RECORDS FOR THE EXERCISE
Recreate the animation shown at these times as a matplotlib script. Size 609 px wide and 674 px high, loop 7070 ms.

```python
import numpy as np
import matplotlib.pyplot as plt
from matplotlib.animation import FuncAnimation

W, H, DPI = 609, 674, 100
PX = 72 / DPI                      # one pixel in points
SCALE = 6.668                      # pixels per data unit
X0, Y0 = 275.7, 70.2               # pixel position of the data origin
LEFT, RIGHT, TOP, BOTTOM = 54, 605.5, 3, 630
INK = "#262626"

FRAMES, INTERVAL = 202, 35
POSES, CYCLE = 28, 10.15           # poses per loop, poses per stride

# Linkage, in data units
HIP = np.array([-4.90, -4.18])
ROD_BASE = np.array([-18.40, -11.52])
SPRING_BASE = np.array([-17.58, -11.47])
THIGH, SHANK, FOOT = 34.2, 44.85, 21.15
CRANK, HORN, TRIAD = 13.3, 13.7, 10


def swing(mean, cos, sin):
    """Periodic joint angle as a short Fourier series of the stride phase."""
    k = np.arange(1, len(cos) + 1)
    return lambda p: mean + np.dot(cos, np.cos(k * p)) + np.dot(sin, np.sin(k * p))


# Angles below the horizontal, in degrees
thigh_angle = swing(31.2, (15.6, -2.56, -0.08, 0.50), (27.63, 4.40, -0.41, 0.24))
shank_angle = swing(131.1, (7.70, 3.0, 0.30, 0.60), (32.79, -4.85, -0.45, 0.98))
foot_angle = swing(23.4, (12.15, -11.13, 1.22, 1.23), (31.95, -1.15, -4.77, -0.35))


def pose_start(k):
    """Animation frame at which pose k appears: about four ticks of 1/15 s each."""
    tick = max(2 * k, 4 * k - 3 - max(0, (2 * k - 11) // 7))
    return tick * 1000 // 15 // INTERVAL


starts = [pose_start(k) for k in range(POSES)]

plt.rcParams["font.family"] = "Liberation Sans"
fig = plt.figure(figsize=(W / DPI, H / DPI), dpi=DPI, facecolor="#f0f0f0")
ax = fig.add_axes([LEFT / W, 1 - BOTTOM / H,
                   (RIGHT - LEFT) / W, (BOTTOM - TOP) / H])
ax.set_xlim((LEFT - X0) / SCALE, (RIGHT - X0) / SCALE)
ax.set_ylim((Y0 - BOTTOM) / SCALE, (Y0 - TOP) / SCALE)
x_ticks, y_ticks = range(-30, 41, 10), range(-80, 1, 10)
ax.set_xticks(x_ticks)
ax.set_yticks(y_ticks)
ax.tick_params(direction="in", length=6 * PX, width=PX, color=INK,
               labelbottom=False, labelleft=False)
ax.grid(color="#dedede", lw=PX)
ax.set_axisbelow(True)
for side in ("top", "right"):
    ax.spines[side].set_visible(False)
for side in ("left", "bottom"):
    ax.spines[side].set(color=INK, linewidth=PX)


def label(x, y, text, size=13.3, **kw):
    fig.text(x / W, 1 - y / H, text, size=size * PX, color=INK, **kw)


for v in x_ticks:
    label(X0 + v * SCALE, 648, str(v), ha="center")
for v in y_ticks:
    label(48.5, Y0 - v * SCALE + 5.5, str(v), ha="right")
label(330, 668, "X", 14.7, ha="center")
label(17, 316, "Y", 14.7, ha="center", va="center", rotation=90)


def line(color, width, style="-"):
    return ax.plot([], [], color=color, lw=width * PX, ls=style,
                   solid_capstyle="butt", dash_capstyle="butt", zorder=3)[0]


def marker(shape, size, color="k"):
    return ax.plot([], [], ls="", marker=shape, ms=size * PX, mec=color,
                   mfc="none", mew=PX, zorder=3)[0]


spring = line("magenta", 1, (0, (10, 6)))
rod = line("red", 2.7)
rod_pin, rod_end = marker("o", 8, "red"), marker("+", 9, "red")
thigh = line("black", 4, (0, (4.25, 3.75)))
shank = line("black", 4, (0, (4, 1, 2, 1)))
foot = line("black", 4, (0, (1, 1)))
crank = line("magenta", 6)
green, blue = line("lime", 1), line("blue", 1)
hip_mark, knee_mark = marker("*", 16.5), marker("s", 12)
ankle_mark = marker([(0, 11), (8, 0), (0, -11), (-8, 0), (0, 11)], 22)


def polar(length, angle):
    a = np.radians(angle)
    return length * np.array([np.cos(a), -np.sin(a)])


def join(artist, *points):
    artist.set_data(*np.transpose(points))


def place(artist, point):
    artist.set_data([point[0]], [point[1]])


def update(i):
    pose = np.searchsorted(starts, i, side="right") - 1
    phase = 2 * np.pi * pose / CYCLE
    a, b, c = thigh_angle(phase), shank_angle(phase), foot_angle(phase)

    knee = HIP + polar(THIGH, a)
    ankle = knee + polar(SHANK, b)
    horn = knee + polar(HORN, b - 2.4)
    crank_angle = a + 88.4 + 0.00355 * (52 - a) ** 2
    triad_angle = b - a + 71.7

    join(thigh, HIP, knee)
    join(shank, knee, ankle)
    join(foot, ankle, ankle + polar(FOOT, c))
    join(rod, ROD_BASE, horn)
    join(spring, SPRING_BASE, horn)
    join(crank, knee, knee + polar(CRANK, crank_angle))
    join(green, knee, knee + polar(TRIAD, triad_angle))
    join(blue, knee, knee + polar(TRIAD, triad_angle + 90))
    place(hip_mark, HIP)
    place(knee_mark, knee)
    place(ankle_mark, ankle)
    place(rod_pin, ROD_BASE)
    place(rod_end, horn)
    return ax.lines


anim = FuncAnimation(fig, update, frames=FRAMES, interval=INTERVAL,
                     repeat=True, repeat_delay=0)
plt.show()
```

...

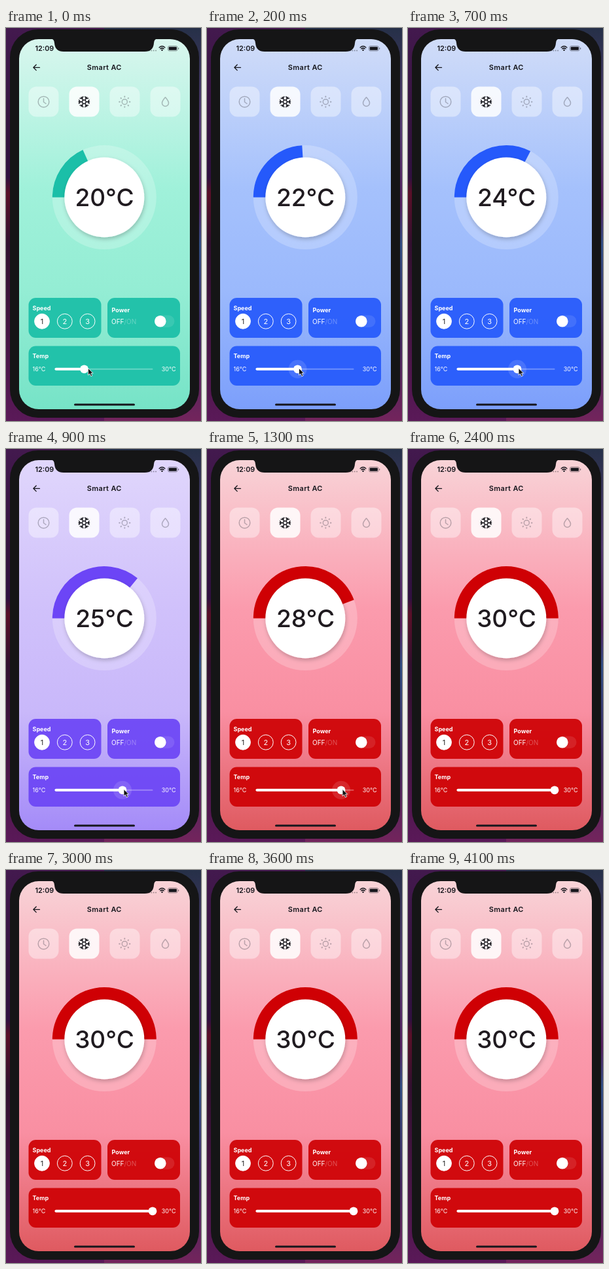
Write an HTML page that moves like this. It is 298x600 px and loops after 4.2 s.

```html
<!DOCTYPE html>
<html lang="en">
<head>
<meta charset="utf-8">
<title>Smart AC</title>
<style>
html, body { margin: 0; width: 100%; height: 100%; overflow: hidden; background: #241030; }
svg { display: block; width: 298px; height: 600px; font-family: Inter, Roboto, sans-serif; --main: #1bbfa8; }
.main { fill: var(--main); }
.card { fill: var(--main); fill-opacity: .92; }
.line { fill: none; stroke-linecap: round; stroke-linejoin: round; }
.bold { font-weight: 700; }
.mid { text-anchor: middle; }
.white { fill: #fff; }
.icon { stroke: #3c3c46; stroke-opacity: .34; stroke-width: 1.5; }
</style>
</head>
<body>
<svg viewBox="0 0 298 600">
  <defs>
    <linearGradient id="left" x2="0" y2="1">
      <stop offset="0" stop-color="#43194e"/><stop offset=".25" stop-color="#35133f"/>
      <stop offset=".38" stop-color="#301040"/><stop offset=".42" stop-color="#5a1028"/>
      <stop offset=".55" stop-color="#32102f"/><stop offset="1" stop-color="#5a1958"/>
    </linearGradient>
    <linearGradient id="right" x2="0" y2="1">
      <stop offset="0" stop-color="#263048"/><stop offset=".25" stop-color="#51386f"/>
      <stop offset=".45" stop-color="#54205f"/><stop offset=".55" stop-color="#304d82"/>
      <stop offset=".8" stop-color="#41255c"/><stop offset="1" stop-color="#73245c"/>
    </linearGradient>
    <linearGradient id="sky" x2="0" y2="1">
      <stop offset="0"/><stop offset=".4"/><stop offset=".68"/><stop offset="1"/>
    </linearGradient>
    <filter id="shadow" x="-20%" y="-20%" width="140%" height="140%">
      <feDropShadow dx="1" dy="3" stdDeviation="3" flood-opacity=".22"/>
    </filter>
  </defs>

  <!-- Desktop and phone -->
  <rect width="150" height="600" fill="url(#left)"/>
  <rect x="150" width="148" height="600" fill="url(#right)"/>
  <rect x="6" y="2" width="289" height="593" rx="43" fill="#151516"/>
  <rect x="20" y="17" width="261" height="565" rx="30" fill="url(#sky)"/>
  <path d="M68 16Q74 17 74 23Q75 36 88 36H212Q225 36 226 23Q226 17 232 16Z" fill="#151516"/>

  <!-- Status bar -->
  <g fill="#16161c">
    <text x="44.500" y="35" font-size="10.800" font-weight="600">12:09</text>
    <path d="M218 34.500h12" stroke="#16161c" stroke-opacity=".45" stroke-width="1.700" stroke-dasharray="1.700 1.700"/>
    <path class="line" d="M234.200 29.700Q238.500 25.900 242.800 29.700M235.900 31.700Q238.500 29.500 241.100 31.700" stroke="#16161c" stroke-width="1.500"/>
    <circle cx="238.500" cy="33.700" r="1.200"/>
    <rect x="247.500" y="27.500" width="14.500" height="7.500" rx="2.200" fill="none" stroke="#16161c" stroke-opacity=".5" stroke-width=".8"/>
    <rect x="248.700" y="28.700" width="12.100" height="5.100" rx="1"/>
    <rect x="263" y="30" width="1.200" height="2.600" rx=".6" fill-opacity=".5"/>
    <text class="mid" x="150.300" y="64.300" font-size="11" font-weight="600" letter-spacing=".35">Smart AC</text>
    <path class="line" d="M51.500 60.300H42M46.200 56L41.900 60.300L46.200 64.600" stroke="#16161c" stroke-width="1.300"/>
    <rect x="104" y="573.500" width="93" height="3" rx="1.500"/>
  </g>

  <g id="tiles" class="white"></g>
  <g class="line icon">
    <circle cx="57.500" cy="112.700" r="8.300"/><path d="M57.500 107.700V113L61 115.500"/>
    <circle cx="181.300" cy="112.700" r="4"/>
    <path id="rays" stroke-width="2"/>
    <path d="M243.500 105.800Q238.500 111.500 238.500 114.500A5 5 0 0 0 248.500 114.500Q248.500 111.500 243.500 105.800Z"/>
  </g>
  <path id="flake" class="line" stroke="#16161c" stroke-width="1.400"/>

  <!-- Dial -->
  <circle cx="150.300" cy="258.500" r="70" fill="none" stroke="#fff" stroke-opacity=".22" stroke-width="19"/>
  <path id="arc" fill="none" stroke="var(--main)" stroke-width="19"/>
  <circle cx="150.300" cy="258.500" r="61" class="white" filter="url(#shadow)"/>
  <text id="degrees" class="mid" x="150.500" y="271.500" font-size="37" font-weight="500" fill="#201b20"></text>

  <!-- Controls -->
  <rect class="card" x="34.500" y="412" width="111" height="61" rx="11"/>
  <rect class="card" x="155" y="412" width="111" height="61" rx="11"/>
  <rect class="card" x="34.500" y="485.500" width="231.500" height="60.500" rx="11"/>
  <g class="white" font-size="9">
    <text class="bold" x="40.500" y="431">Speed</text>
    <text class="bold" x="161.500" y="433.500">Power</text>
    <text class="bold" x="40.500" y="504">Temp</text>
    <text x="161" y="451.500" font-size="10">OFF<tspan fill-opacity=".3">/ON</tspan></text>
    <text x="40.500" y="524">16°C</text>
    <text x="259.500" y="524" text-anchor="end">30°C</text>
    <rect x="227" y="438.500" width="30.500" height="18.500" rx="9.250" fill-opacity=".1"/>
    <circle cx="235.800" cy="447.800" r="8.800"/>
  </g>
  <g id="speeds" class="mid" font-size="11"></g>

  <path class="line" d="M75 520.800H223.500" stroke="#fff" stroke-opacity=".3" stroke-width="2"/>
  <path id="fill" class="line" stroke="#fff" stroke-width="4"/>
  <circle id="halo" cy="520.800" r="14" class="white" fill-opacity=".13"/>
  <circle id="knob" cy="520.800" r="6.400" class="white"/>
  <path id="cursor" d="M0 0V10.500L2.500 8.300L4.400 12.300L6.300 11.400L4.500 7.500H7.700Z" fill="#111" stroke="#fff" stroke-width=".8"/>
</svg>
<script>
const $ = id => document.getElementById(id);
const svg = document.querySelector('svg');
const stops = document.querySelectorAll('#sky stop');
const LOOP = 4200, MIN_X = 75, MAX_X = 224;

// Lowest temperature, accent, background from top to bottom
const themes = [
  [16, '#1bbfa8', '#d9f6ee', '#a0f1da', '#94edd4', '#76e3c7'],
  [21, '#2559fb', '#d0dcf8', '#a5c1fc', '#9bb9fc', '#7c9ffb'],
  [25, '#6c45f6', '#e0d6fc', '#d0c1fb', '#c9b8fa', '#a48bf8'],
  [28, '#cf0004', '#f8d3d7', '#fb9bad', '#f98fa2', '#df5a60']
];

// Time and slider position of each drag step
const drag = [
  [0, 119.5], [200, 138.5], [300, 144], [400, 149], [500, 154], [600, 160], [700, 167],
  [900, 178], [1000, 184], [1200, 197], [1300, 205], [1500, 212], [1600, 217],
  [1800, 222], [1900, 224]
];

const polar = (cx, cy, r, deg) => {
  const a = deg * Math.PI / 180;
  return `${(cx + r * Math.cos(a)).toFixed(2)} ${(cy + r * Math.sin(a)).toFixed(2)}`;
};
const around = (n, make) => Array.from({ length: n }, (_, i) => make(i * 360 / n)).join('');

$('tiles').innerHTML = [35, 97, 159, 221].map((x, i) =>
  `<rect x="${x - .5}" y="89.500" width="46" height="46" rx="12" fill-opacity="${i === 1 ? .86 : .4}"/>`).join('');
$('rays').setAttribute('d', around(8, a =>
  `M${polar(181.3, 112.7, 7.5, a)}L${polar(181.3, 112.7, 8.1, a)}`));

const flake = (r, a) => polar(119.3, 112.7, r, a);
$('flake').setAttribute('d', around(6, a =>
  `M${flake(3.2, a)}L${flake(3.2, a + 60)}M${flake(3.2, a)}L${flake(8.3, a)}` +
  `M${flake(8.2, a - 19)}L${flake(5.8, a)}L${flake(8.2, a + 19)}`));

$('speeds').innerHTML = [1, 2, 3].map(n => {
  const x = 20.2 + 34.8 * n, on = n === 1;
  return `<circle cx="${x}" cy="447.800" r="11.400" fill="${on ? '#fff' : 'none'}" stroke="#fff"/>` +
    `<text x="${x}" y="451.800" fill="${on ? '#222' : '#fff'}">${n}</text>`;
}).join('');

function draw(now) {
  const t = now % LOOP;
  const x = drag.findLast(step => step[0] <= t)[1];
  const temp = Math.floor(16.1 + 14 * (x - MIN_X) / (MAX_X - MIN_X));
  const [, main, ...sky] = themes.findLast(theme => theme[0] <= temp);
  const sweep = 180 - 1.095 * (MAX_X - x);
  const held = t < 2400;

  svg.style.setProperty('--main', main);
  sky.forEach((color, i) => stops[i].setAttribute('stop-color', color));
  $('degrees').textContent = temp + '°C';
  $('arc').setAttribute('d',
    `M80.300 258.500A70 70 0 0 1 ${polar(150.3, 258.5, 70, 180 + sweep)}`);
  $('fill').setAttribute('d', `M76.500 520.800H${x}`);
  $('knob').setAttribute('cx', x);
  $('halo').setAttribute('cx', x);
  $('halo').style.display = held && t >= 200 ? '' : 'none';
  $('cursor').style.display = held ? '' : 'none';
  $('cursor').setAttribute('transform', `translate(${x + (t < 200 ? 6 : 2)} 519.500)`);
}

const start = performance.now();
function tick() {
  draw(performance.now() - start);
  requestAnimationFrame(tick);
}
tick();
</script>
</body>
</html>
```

TASK DIRECTIONS
Tell me how many lines in the entries contain the string "place", and give nothing besides that number.

COMPLETED EXERCISE
6